Requesting testimonials, accreditations, recommended compliance levels, how they train their staff, and how they test internally for compliance will also reveal their suitability for your project.
How to check if the eLearning is accessible
After the provider has done the work, how do you know they provided level AA accessible eLearning? You could view the page with the style sheets turned off to see if the content is in correct reading order. You could also run a few pages through an online accessibility checker (such as http://wave.webaim.org/), but that only covers a certain amount of potential errors.
To be absolutely sure you would need to hire a professional service to do an accessibility audit. How much this costs (think thousands not hundreds of dollars) depends on whether the eLearning has audio and video, how many screens it has and the level of interactivity.
At the end of that you'd receive a report with a full breakdown of what needs to be fixed to make it accessible. Some places such as Australian accessibility experts AccessibilityOz can even fix it up for you, and they have testers with disabilities who can give a more meaningful assessment.

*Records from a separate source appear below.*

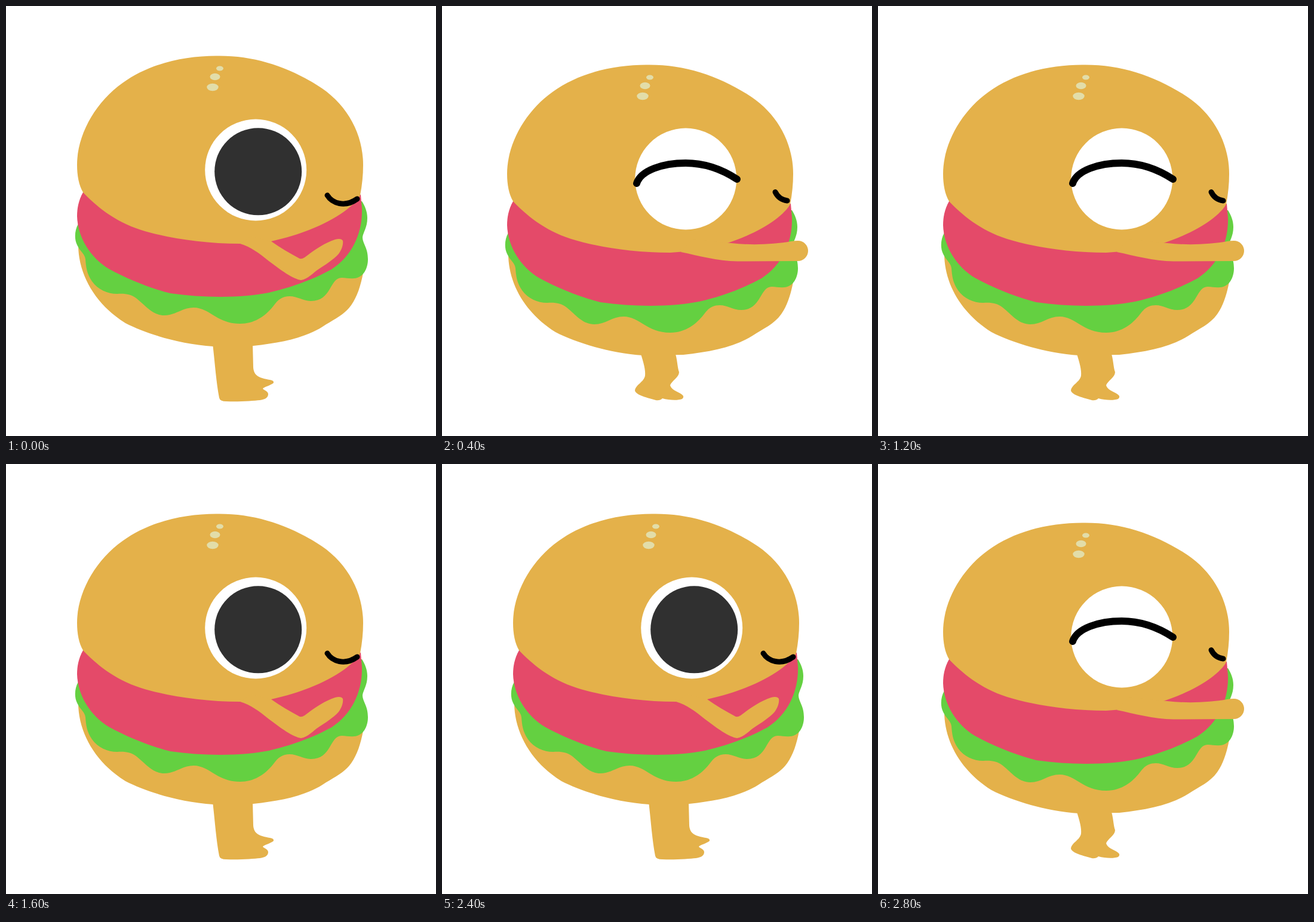
These frames come from a looping animation (720x720 px, 3200 ms). An HTML page:

```html
<!DOCTYPE html>
<html lang="en">
<head>
<meta charset="utf-8">
<title>Hugging burger</title>
<style>
  html, body { margin: 0; width: 100%; height: 100%; overflow: hidden; background: #fff; }
  svg { display: block; width: 100%; height: 100%; }
  .bun { fill: #e4b14a; }
  .lettuce { fill: #64d041; }
  .patty { fill: #e44a69; }
  .seeds { fill: #e2dda9; }
  .line { fill: none; stroke: #000; stroke-width: 9; stroke-linecap: round; }
  .lid { stroke-width: 12; }
</style>
</head>
<body>
<svg viewBox="0 0 720 720">
  <g id="body">
    <path class="bun" d="M121 400C121 450 150 500 200 531C235 549 290 566 347 570L414 569
      C460 564 500 556 530 537C548 525 566 518 578 501C588 487 594 468 598 447L560 400Z"/>
    <path class="lettuce" d="M121 365C115 375 114 390 119 400C124 411 132 415 133 424
      C134 437 135 448 144 461C154 475 170 482 186 482C198 481 209 482 219 490
      C233 501 245 518 265 518C284 518 295 505 314 505C341 505 353 532 392 532
      C419 532 437 516 448 502C456 491 463 486 475 486C488 486 497 494 511 494
      C545 494 542 455 562 455C570 455 575 457 583 456C598 455 606 440 606 424
      C606 404 597 398 597 387C598 379 605 371 605 355C605 344 601 335 596 327L400 340Z"/>
    <path class="patty" d="M129 312C121 326 119 340 119 352C120 388 142 422 172 440
      C205 458 240 472 275 481C330 489 395 489 440 480C475 472 510 460 545 441
      C580 418 597 380 596 340L594 316L400 280Z"/>
    <path class="bun" d="M119 266C119 215 150 161 195 129C240 96 300 83 355 83.5
      C415 83 470 101 520 132C570 162 598 213 598 266Q598 291 593 317
      C580 340 530 375 444 394L392 398C330 398 272 389 226 375C180 360 150 334 129 312
      C122 300 119 284 119 266Z"/>
    <g class="seeds">
      <ellipse cx="358" cy="104.5" rx="6" ry="4"/>
      <ellipse cx="350" cy="118.5" rx="8.5" ry="5.7"/>
      <ellipse cx="346" cy="136" rx="9.7" ry="6.2"/>
    </g>
    <circle cx="418.2" cy="274.5" r="85" fill="#fff"/>
  </g>

  <g id="awake">
    <circle cx="422.2" cy="277.3" r="73" fill="#303030"/>
    <path class="bun" d="M346 565C350 600 352 630 357 656Q358 662 369 662
      C390 663 415 661 425 660C433 659 439 656 439 650C439 645 433 644 430 641
      C431 638 444 635 448 631Q449 627 442 626C425 623 415 620 414 605L413 565Z"/>
    <path class="bun" d="M392 398C410 403 425 415 440 427C460 442 480 457 494 459
      C503 458 510 451 520 443C535 433 548 425 557 415C562 408 565 400 564 393
      Q561 388 551 391C530 398 512 412 500 421Q494 425 490 422
      C475 414 460 405 444 394L410 385Z"/>
    <path class="line" d="M538 317C546 330 567 338 588 323"/>
  </g>

  <g id="hugging">
    <path class="bun" d="M332 580C338 598 341 610 340 619C338 630 324 634 323 644
      C325 652 345 656 358 660Q365 661 369 657C380 660 394 661 402 658
      Q407 654 401 650C394 645 384 643 382 635C384 628 397 622 397 613
      C394 605 394 590 390 580Z"/>
    <path class="bun" d="M400 412C430 418 460 427 495 427.5L596 427A17 17 0 0 0 596 393
      Q590 393 585 394C555 399 520 401 484 397L420 390Z"/>
    <path class="line lid" d="M326 297C333 275 370 263 408 263C440 263 468 273 494 290"/>
    <path class="line" d="M558 311.5Q564 324 578 326"/>
  </g>
</svg>
<script>
  const POSE_MS = 400;
  const [body, awake, hugging] = ["body", "awake", "hugging"].map(id => document.getElementById(id));

  function draw(now) {
    const isHugging = Math.floor(now / POSE_MS) % 2 === 1;
    body.setAttribute("transform", isHugging ? "translate(-10 15)" : "");
    awake.style.display = isHugging ? "none" : "";
    hugging.style.display = isHugging ? "" : "none";
  }

  function tick() {
    draw(performance.now());
    requestAnimationFrame(tick);
  }
  tick();
</script>
</body>
</html>
```
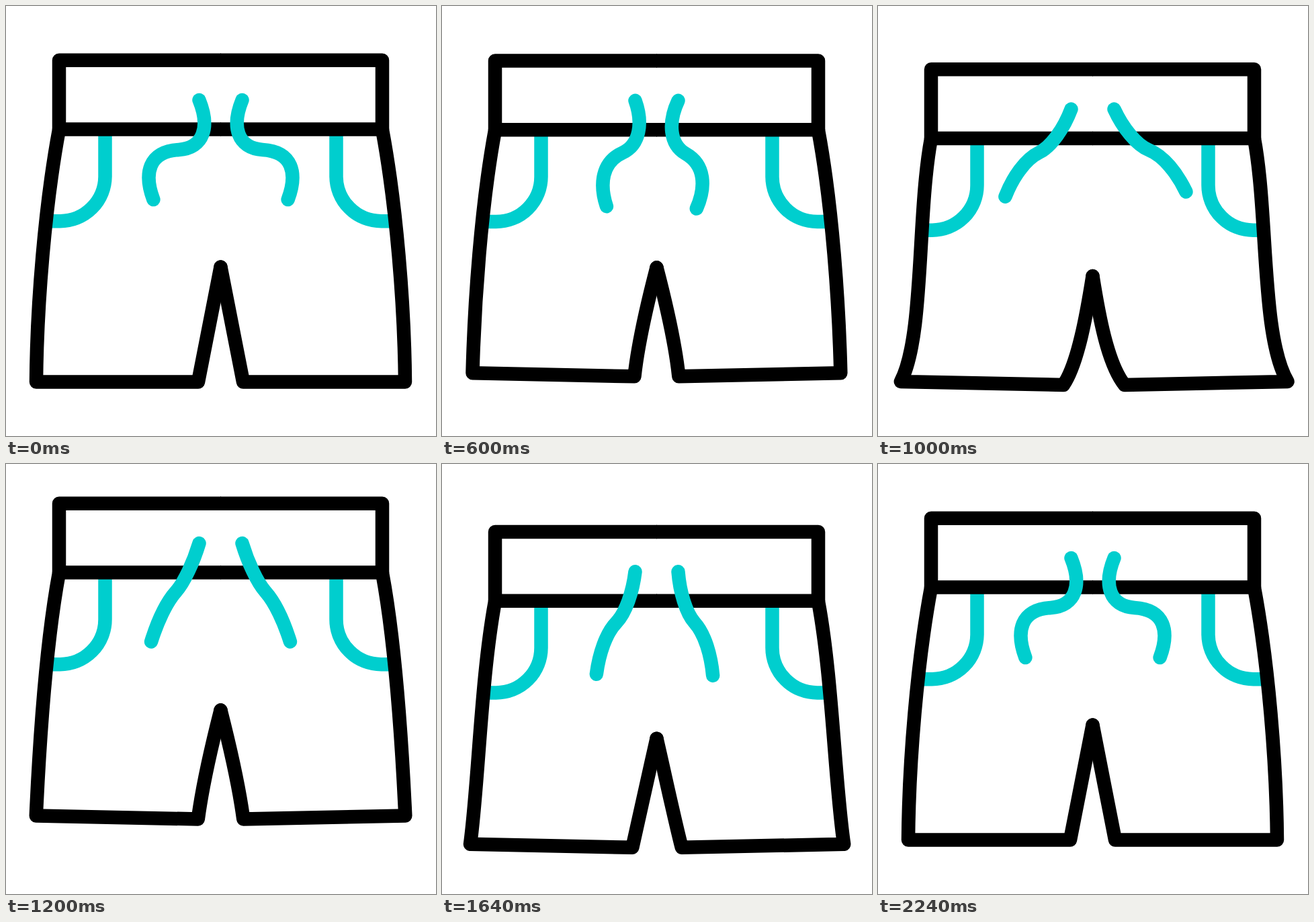
An HTML page for the animation above (2320 ms loop, 640x640 px).

```html
<!DOCTYPE html>
<html lang="en">
<head>
<meta charset="utf-8">
<title>Shorts</title>
<style>
  html, body { margin: 0; height: 100%; overflow: hidden; background: #fff; }
  svg { display: block; width: 100%; height: 100%; }
  path { fill: none; stroke: #000; stroke-width: 20.5; stroke-linejoin: round; }
  .teal { stroke: #00cece; }
  .round { stroke-linecap: round; }
</style>
</head>
<body>
<svg viewBox="0 0 640 640"><g id="shorts"></g></svg>
<script>
const LOOP = 2320, STEP = 40, END = 2240;

// Turning points as [time, value]
const bounce = [[0, 0], [350, -45], [830, 41], [1200, -22], [1560, 21], [END, 0]];
const flare = [[0, 0], [420, -6.5], [900, 13], [1390, -6], [1640, 3], [END, 0]];
const lift = [[0, 0], [300, 1], [1700, 1], [END, 0]];
const wave = [[0, 33], [1400, 3.5], [1920, 13], [END, 33]];
const swingLeft = [[0, 24.7], [420, 9], [1000, 37], [1400, 15], [1920, 28], [END, 24.7]];
const swingRight = [[0, 24.7], [560, 9], [1000, 41], [1400, 11], [1920, 28], [END, 24.7]];

function ease(keys, t) {
  const i = Math.max(1, keys.findIndex(([k]) => k >= t));
  const [t0, a] = keys[i - 1], [t1, b] = keys[i];
  return a + (b - a) * (1 - Math.cos(Math.PI * (t - t0) / (t1 - t0))) / 2;
}

// Outer seam, hem and inner seam of one leg; f spreads the hem, up raises it
function leg(f, spread, up) {
  const hemX = 286 - .9 * spread, hemY = 559.5 - 9 * up;
  return `M79 184C58 297 ${49 + 1.8 * f - 3 * (1 - up)} ${445 + 3 * f}
    ${45 - spread} ${559.5 - 14 * up}L${hemX} ${hemY}
    C${297 - 5 * up + .5 * f} ${502 + 1.5 * f} ${308 - 3 * up + .5 * f} 445 319.5 388.5`;
}

// An S-shaped wave along a swinging line of fixed length
function cord(degrees, w) {
  const a = degrees * Math.PI / 180, sin = Math.sin(a), cos = Math.cos(a);
  const at = (along, side) => {
    const u = 163 * along, v = w * side;
    return [287.5 - u * sin + v * cos, 140 + u * cos + v * sin];
  };
  return `M${at(0, 0)}C${[at(.18, .95), at(.38, 1.1), at(.49, .1),
    at(.62, -1.1), at(.82, -.9), at(1, 0)]}`;
}

// Left half; the right one is its mirror image with a wider reach
function half(t, swing, reach) {
  const f = ease(flare, t);
  return `<path class="teal" d="M147.5 184V253.2A67 67 0 0 1 80.5 320.2H60"/>
    <path d="M320 80.8H79V183.5H320"/>
    <path class="round" d="${leg(f, f * reach, ease(lift, t))}"/>
    <path class="teal round" d="${cord(ease(swing, t), ease(wave, t))}"/>`;
}

const shorts = document.getElementById("shorts");

function draw(t) {
  shorts.setAttribute("transform", `translate(0 ${ease(bounce, t)})`);
  shorts.innerHTML = half(t, swingLeft, 1)
    + `<g transform="matrix(-1 0 0 1 639 0)">${half(t, swingRight, 1.4)}</g>`;
}

const began = performance.now();
function tick() {
  const t = (performance.now() - began) % LOOP;
  draw(Math.min(END, Math.floor(t / STEP) * STEP));
  requestAnimationFrame(tick);
}
tick();
</script>
</body>
</html>
```
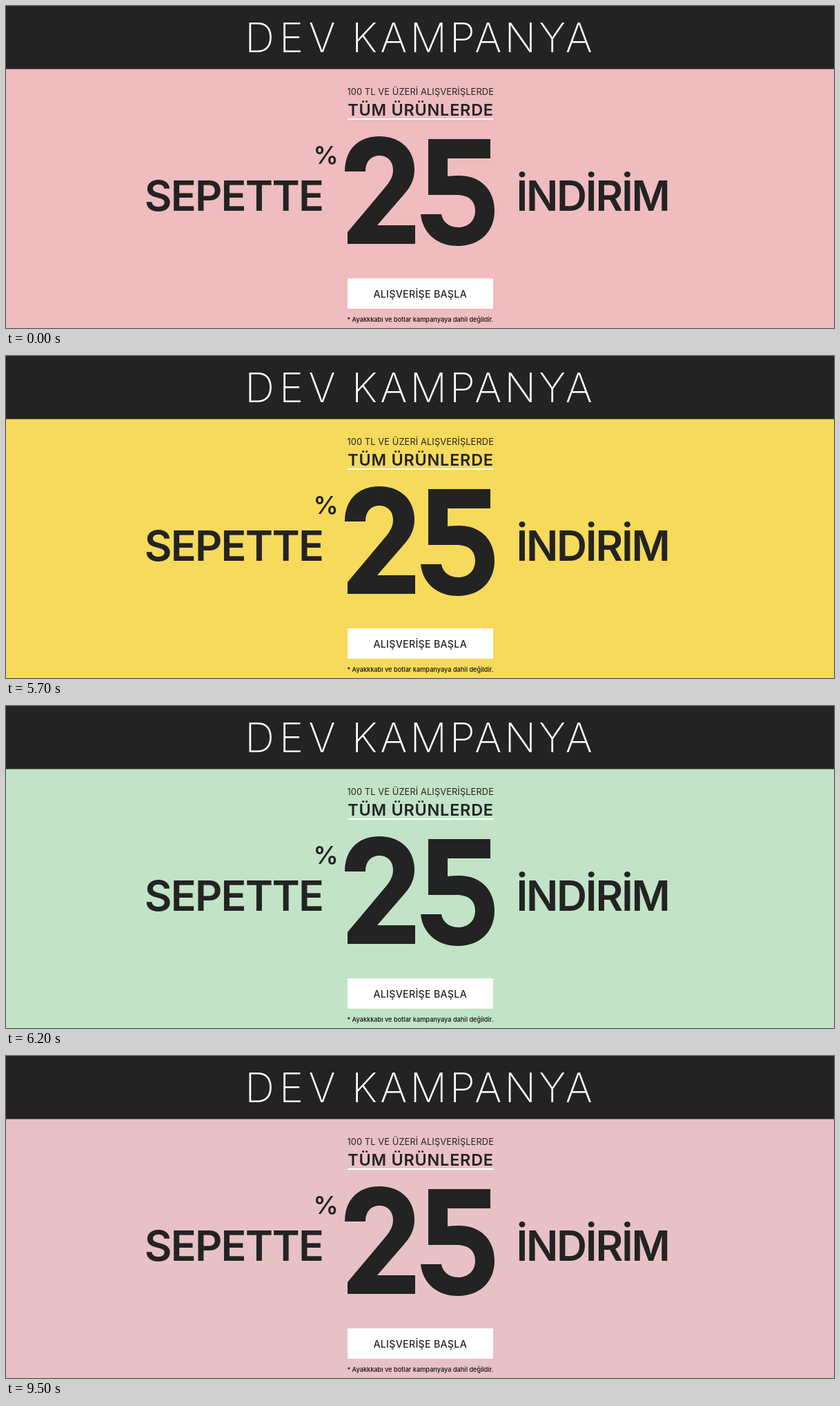
Write an HTML page that moves like this. It is 1200 px wide and 467 px high and loops after 9600 ms.

```html
<!DOCTYPE html>
<html lang="tr">
<head>
<meta charset="utf-8">
<title>Dev Kampanya</title>
<style>
  html, body { margin: 0; width: 100%; height: 100%; overflow: hidden; }
  svg { display: block; width: 100%; height: 100%; }
  text { font-family: Inter, "Open Sans", sans-serif; text-anchor: middle; fill: #232323; }
  .title { font-size: 59.5px; font-weight: 200; fill: #fff; }
  .terms { font-size: 12.8px; letter-spacing: .12px; }
  .scope { font-size: 23.4px; font-weight: 600; letter-spacing: .8px; }
  .word { font-size: 61px; font-weight: 600; }
  .percent { font-size: 36px; font-weight: 600; }
  .action { font-size: 14.2px; font-weight: 500; letter-spacing: .3px; }
  .note { font-size: 9.2px; font-weight: 500; fill: #111; }
</style>
</head>
<body>
<svg viewBox="0 0 1200 467">
  <rect id="backdrop" width="1200" height="467" fill="#efbcbf"/>
  <rect width="1200" height="91.5" fill="#232323"/>

  <text class="title" x="415.5" y="67" letter-spacing="7.3">DEV</text>
  <text class="title" x="677.5" y="67" letter-spacing="4.1">KAMPANYA</text>

  <text class="terms" x="600.7" y="129.3">100 TL VE ÜZERİ ALIŞVERİŞLERDE</text>
  <text class="scope" x="601" y="159">TÜM ÜRÜNLERDE</text>
  <rect x="495" y="163" width="211" height="2" fill="#fff"/>

  <text class="word" x="330" y="296.5" letter-spacing="-1.7">SEPETTE</text>
  <text class="percent" x="463.5" y="228.5">%</text>
  <g role="img" aria-label="25" fill="#232323">
    <path d="M491 240C491 208 511 189 541 189C572 189 592 209 592 237C592 252 586 263 577 273L538 318H593V345H495V328L552 260C558 252 561 246 561 238C561 225 553 217 541 217C529 217 521 226 521 240Z"/>
    <path d="M612 193H702V221H640V247Q648 246 657 246C687 246 708 266 708 297C708 327 687 348 655 348C625 348 604 330 601 302H631C633 314 643 321 656 321C669 321 680 312 680 297C680 283 671 274 653 274H612Z"/>
  </g>
  <text class="word" x="850" y="296.5" letter-spacing="-2.3">İNDİRİM</text>

  <rect x="495" y="395" width="211" height="44" fill="#fff"/>
  <text class="action" x="600.2" y="423">ALIŞVERİŞE BAŞLA</text>
  <text class="note" x="600.5" y="458">* Ayakkkabı ve botlar kampanyaya dahil değildir.</text>
</svg>
<script>
  const COLORS = [[239, 188, 191], [255, 216, 70], [174, 230, 242]];
  const PHASE = 3200, HOLD = 2500, STEP = 100, STEPS = 8;
  const backdrop = document.getElementById("backdrop");

  function draw(now) {
    const index = Math.floor(now / PHASE) % COLORS.length;
    const elapsed = now % PHASE - HOLD;
    // The fade advances in discrete eighths after each hold.
    const mix = elapsed < 0 ? 0 : (Math.floor(elapsed / STEP) + 1) / STEPS;
    const next = COLORS[(index + 1) % COLORS.length];
    const rgb = COLORS[index].map((c, i) => Math.round(c + (next[i] - c) * mix));
    backdrop.setAttribute("fill", `rgb(${rgb})`);
    requestAnimationFrame(draw);
  }
  requestAnimationFrame(draw);
</script>
</body>
</html>
```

As a project sponsor, you don't need to know all the details about how to make eLearning accessible, but you owe it to your learners to make sure the eLearning provider does. Ask questions, ask for evidence and seek experienced providers. And always have an alternative to the eLearning as a means of training and make that known to the eLearning's audience.
Key accessibility terms
WCAG 2.0 Web Content Accessibility Guidelines. WCAG 2.0 says that content should be 'perceivable', 'operable', 'understandable' and 'robust' (POUR). Under these four principles are 12 guidelines, which each have specific success criteria.
*Level AA * WCAG 1.0 and 2.0 use a three-level rating system to identify the level of accessibility. In WCAG 2.0, level Single A (A) is the most basic, moving through Double A (AA) and Triple A (AAA). Triple A is the most technically difficult level, but is also considered to provide the most accessible environment for a wider range of users. Level AA guidelines are ones that Web developers should satisfy, otherwise some groups will find it difficult to access online content.
Where to get more advice:
AccessibilityOz: have factsheets and checklists for techies, managers and content writers. See their website at http://wiki.accessibilityoz.com.au/doku.php/checklists/start http://wiki.accessibilityoz.com.au/doku.php/checklists/start. Special thanks for their assistance with this article go to Gian Wild; Director of AccessibilityOz, Chris Foster, Multimedia Team lead at a training provider consultancy; and Alex Walker from SitePoint.